Task objective.
Each line of the data that includes "tagline" must be copied.

Records provided.
-- Opening Marker --

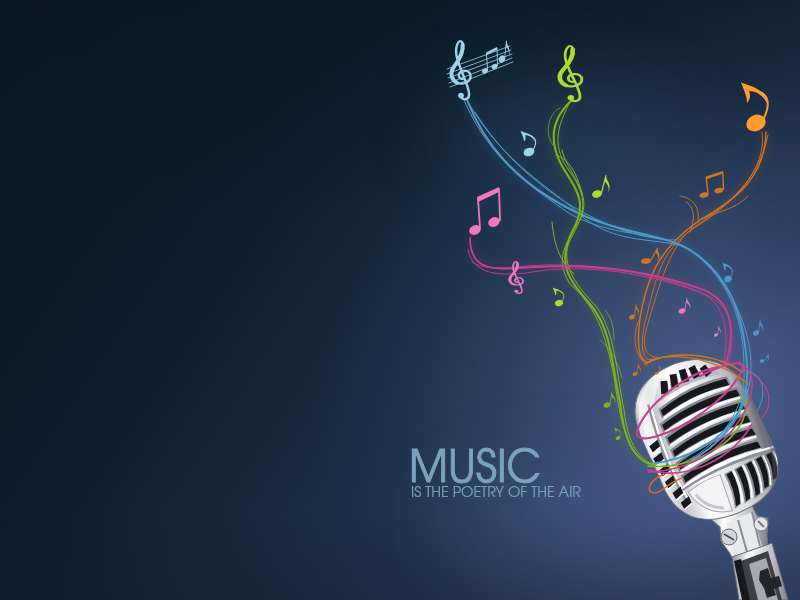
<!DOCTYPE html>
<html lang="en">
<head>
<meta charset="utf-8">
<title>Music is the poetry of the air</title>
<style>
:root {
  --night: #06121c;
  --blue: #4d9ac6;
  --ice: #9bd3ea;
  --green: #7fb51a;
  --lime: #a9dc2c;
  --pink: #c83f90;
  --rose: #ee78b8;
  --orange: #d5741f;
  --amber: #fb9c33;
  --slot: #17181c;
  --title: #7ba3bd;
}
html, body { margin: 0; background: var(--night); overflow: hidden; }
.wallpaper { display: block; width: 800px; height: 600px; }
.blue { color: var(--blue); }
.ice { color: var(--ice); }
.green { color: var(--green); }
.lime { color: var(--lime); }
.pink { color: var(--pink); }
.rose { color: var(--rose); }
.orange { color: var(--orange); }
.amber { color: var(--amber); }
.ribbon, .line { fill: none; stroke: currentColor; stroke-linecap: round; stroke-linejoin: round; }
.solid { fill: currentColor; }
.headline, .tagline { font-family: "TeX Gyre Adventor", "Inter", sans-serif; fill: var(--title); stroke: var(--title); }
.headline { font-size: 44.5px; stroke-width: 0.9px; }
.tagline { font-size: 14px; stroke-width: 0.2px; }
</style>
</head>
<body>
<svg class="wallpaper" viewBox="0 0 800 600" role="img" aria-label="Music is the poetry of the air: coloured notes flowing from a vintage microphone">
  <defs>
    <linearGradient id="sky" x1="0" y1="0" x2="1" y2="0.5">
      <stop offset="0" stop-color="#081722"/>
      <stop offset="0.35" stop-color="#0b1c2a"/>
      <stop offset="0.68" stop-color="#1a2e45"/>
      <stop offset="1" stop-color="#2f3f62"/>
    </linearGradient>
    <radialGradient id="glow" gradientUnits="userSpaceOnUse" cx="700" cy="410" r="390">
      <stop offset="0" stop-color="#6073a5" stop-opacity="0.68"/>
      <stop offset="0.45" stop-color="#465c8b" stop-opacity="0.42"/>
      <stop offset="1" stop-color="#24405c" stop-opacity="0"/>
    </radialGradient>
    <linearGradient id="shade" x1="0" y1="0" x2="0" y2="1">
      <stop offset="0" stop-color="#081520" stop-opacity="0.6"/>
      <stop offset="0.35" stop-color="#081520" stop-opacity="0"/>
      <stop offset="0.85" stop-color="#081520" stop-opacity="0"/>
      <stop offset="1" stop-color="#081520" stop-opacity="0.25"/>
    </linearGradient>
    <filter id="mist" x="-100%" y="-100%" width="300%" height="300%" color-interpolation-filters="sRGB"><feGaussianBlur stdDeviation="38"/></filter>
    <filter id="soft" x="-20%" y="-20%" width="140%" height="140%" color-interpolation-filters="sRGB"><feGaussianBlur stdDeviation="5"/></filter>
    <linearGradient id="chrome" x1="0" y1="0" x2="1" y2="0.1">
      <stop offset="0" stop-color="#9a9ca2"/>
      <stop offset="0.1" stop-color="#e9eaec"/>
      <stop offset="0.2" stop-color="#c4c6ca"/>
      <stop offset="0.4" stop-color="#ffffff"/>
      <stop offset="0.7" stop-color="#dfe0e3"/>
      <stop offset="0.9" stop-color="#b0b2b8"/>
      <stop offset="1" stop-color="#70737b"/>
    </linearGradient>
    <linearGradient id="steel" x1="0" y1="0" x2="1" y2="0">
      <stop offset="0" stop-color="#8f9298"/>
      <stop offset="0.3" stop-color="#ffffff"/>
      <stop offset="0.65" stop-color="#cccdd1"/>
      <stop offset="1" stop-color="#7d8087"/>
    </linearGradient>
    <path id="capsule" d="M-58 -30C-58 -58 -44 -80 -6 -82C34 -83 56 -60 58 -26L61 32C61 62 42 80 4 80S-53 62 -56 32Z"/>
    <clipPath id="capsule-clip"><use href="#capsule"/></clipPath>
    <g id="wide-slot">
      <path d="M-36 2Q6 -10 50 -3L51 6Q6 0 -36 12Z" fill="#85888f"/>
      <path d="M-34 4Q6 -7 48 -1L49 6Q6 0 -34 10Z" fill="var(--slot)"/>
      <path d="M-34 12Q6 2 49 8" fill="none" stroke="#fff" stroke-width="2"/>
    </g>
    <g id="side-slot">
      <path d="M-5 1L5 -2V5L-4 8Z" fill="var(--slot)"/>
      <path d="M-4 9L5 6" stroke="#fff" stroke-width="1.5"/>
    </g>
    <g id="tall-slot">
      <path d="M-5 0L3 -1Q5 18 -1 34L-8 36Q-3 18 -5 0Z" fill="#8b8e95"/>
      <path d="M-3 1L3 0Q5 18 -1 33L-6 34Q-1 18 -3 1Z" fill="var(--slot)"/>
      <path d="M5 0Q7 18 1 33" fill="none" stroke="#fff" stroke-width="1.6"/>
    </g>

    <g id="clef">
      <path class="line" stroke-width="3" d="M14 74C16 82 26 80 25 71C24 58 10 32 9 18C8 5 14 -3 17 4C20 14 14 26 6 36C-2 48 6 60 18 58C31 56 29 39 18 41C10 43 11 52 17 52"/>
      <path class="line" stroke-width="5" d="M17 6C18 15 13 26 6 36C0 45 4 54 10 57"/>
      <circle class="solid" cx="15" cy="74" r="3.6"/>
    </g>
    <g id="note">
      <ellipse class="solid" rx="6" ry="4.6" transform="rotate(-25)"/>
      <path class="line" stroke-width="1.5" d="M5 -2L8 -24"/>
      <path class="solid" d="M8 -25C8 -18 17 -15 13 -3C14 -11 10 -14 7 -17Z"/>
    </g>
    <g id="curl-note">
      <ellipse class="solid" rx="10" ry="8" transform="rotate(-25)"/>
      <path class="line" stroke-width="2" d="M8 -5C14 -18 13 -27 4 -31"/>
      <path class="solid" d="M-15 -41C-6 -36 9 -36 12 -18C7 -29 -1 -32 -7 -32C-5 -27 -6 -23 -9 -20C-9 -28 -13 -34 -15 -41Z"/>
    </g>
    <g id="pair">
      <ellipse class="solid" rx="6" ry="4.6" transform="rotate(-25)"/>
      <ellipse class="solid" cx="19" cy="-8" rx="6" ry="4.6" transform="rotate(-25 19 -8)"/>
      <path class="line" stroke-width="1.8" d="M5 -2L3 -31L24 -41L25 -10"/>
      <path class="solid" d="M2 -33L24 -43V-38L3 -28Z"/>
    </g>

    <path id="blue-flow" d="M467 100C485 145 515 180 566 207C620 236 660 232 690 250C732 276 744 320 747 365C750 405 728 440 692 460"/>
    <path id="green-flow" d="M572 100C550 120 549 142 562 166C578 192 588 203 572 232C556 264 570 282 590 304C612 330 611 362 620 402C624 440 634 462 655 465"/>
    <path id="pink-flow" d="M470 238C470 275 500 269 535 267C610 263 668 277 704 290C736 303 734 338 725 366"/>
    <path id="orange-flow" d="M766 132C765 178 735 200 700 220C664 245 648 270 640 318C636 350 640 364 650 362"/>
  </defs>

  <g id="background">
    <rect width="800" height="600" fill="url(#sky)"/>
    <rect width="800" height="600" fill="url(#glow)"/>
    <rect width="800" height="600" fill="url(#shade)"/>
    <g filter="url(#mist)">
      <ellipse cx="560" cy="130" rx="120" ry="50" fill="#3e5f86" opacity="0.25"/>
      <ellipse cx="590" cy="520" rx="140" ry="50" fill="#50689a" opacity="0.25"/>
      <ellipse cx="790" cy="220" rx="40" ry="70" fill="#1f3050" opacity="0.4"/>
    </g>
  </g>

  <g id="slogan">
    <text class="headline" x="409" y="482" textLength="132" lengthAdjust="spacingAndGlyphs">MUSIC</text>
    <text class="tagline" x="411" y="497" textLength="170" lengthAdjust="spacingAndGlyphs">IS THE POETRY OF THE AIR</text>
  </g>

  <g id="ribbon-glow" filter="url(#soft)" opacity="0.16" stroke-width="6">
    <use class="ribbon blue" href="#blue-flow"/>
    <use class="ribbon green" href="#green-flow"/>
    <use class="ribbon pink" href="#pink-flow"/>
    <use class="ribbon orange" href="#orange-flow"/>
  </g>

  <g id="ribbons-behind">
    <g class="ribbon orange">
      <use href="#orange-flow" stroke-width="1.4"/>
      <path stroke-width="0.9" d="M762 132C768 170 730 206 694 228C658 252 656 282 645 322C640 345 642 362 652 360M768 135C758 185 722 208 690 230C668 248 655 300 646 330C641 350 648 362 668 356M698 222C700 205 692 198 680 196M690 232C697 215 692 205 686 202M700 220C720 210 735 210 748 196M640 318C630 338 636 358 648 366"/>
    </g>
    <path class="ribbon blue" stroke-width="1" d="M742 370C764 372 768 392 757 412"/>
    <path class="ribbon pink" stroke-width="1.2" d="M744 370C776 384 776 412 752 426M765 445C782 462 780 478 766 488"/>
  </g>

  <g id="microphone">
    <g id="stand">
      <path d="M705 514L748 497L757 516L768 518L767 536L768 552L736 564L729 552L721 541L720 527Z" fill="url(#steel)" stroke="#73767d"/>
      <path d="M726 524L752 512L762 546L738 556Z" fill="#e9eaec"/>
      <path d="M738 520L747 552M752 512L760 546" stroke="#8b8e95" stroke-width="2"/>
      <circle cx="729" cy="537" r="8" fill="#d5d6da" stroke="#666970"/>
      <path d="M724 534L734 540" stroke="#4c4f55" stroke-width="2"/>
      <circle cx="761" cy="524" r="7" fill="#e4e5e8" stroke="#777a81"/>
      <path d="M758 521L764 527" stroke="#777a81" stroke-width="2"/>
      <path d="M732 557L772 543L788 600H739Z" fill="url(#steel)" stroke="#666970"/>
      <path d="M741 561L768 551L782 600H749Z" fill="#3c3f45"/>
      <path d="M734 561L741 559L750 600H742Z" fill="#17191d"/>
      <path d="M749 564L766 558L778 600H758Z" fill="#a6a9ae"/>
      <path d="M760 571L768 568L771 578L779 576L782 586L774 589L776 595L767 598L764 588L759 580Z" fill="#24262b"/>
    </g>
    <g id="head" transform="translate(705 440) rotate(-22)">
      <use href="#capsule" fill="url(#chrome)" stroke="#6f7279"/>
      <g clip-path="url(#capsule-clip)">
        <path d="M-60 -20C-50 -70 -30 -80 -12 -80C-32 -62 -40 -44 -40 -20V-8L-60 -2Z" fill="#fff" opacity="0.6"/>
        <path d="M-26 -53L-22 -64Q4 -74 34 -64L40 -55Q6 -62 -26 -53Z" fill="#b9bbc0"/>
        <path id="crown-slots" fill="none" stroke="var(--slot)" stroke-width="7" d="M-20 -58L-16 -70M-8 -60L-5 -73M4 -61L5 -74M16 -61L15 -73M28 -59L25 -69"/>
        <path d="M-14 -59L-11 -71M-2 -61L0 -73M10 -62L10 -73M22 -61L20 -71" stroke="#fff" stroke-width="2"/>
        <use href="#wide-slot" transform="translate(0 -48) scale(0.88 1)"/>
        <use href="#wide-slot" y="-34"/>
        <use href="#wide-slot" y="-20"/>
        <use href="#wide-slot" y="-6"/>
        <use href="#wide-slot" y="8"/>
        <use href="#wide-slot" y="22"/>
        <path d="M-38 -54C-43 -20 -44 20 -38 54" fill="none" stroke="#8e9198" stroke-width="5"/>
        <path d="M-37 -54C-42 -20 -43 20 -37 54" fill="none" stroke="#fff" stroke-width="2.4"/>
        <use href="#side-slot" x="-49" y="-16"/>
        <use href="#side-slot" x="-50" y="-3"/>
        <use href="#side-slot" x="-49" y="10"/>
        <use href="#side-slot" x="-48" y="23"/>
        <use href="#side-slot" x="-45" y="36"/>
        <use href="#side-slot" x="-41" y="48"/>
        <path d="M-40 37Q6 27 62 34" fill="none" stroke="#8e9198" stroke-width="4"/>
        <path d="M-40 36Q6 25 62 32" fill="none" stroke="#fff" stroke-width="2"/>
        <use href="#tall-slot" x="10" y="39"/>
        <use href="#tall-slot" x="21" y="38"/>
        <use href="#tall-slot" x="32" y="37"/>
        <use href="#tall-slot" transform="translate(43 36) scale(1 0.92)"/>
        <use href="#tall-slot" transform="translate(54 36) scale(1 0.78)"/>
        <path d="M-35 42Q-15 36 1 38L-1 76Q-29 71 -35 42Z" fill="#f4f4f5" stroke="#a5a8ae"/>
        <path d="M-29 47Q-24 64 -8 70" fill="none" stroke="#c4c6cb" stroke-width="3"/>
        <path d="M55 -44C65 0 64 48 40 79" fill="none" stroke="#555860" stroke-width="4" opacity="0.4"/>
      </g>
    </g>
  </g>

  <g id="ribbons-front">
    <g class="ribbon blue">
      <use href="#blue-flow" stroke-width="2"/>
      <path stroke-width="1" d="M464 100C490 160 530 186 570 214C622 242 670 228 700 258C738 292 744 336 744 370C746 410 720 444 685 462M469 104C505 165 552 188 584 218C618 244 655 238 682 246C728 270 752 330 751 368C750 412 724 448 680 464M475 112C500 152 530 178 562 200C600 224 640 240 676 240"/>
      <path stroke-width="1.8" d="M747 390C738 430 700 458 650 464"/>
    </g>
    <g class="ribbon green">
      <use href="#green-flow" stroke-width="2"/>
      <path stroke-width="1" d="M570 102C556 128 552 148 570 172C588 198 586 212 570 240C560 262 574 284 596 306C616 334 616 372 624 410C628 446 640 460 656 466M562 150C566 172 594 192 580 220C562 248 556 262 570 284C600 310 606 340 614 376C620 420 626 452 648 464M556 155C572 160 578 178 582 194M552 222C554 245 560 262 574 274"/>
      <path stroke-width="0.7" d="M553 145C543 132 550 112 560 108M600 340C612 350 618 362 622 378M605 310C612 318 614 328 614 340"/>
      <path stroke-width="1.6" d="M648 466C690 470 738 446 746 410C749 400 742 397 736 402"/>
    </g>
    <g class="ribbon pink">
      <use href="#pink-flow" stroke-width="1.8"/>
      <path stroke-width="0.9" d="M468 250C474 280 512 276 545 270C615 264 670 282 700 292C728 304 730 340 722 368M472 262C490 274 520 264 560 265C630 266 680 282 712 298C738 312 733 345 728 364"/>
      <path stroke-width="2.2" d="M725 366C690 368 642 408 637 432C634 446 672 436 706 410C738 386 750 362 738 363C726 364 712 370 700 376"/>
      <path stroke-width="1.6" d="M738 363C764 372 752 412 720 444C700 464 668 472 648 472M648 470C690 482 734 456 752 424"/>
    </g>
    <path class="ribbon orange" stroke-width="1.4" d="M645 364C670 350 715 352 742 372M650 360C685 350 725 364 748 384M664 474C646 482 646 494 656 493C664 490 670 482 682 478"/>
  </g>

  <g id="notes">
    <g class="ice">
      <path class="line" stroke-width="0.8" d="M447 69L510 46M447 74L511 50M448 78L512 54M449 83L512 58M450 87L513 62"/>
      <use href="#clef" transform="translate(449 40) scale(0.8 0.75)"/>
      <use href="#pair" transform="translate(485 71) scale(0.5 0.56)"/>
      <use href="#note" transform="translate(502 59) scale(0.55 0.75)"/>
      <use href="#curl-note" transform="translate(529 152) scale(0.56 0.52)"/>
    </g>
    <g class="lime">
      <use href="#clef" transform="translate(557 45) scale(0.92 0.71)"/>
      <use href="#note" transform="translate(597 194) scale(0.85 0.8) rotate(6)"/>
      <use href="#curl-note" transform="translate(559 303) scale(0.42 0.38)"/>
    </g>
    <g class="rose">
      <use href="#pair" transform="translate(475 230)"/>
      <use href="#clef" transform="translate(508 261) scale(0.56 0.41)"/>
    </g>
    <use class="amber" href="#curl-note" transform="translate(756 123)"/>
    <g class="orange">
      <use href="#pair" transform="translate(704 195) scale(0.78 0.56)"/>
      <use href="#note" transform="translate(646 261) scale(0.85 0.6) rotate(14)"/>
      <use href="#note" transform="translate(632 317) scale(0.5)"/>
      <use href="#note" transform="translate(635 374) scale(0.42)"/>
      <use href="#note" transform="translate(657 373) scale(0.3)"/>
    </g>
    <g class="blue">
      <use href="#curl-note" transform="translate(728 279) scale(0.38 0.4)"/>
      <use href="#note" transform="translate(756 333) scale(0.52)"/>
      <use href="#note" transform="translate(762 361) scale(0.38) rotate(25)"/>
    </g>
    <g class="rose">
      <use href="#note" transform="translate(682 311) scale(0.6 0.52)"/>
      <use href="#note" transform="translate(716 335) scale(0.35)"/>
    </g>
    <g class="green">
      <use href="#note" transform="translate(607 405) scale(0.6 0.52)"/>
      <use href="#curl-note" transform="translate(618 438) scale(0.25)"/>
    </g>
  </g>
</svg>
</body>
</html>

-- Closing Marker --
-- Opening Marker --

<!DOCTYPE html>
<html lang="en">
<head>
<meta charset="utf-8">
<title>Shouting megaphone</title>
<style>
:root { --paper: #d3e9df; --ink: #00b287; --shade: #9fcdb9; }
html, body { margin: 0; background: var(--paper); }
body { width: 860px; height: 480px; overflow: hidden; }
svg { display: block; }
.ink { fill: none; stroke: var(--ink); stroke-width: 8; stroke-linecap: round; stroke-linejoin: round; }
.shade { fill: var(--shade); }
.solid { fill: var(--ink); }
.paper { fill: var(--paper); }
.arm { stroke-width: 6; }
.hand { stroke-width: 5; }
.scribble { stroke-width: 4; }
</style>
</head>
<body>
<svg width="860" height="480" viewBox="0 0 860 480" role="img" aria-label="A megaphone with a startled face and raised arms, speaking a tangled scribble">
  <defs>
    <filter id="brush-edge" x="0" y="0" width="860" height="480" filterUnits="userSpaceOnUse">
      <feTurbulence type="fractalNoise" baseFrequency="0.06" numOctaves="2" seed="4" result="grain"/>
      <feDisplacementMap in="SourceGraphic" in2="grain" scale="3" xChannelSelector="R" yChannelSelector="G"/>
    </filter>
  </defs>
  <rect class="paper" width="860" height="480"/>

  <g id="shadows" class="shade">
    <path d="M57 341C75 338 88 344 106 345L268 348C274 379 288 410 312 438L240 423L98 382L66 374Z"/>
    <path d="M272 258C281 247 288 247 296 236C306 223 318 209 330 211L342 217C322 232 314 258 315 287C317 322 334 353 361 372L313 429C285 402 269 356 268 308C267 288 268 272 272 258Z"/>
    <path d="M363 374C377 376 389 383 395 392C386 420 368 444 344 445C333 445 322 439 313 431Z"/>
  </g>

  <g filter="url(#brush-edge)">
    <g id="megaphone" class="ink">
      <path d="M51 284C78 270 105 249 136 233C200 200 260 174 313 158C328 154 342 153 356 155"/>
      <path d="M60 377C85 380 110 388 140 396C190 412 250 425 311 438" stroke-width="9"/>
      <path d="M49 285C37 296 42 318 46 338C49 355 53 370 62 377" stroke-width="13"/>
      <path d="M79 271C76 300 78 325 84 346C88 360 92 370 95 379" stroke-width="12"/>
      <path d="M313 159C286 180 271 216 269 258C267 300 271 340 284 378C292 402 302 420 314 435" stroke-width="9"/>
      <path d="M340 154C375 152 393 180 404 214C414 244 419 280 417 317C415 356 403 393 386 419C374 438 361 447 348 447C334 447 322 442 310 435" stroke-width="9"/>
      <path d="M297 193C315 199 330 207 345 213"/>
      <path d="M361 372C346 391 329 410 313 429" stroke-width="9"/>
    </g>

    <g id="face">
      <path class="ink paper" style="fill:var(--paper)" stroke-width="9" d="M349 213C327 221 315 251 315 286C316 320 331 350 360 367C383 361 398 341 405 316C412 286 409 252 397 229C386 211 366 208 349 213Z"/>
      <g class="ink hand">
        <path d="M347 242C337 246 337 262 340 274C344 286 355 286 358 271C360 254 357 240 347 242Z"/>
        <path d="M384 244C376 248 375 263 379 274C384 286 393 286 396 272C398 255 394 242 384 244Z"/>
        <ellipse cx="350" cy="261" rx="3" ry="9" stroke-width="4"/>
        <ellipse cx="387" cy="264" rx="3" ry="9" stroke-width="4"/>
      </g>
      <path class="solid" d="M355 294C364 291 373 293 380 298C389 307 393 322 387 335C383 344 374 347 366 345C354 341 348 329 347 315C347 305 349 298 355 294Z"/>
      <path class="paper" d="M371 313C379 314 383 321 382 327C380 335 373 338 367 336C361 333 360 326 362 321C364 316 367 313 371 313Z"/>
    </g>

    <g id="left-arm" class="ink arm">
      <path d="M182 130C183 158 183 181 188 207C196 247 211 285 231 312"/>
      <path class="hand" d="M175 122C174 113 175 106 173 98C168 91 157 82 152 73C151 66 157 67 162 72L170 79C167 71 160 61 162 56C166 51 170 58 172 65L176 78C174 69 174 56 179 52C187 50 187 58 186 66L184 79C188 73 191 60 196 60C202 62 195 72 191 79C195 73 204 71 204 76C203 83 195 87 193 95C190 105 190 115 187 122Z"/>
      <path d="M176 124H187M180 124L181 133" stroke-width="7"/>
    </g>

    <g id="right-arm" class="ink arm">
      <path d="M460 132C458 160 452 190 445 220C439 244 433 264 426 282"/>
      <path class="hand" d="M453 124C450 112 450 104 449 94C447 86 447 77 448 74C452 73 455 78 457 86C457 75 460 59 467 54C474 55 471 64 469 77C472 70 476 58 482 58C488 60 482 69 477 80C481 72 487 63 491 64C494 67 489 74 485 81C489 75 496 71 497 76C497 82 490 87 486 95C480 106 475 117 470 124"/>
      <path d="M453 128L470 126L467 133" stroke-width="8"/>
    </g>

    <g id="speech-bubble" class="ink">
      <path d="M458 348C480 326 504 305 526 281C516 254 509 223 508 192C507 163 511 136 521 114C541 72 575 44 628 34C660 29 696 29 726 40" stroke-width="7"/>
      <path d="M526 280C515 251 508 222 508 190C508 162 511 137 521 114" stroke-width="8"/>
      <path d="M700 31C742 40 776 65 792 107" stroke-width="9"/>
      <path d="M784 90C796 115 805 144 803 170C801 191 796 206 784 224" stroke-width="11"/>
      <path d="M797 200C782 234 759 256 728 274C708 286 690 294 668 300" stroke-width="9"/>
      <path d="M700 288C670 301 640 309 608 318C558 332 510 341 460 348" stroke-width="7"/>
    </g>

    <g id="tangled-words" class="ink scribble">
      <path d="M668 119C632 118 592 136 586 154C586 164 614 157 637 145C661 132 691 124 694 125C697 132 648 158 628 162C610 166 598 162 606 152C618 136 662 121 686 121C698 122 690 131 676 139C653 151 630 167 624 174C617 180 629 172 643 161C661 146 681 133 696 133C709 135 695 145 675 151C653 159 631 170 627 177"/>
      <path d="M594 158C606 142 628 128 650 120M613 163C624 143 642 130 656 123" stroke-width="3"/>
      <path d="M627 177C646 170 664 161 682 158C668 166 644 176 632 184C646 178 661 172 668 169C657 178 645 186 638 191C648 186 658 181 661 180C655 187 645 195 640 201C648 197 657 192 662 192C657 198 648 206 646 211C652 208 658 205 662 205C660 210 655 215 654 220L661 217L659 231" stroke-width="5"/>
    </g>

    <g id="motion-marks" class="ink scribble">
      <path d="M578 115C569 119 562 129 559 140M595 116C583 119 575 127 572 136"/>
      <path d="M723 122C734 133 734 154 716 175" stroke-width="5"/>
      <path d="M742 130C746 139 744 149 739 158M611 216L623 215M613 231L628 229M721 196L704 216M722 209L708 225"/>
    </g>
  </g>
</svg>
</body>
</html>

-- Closing Marker --

Written reply.
.headline, .tagline { font-family: "TeX Gyre Adventor", "Inter", sans-serif; fill: var(--title); stroke: var(--title); }
.tagline { font-size: 14px; stroke-width: 0.2px; }
    <text class="tagline" x="411" y="497" textLength="170" lengthAdjust="spacingAndGlyphs">IS THE POETRY OF THE AIR</text>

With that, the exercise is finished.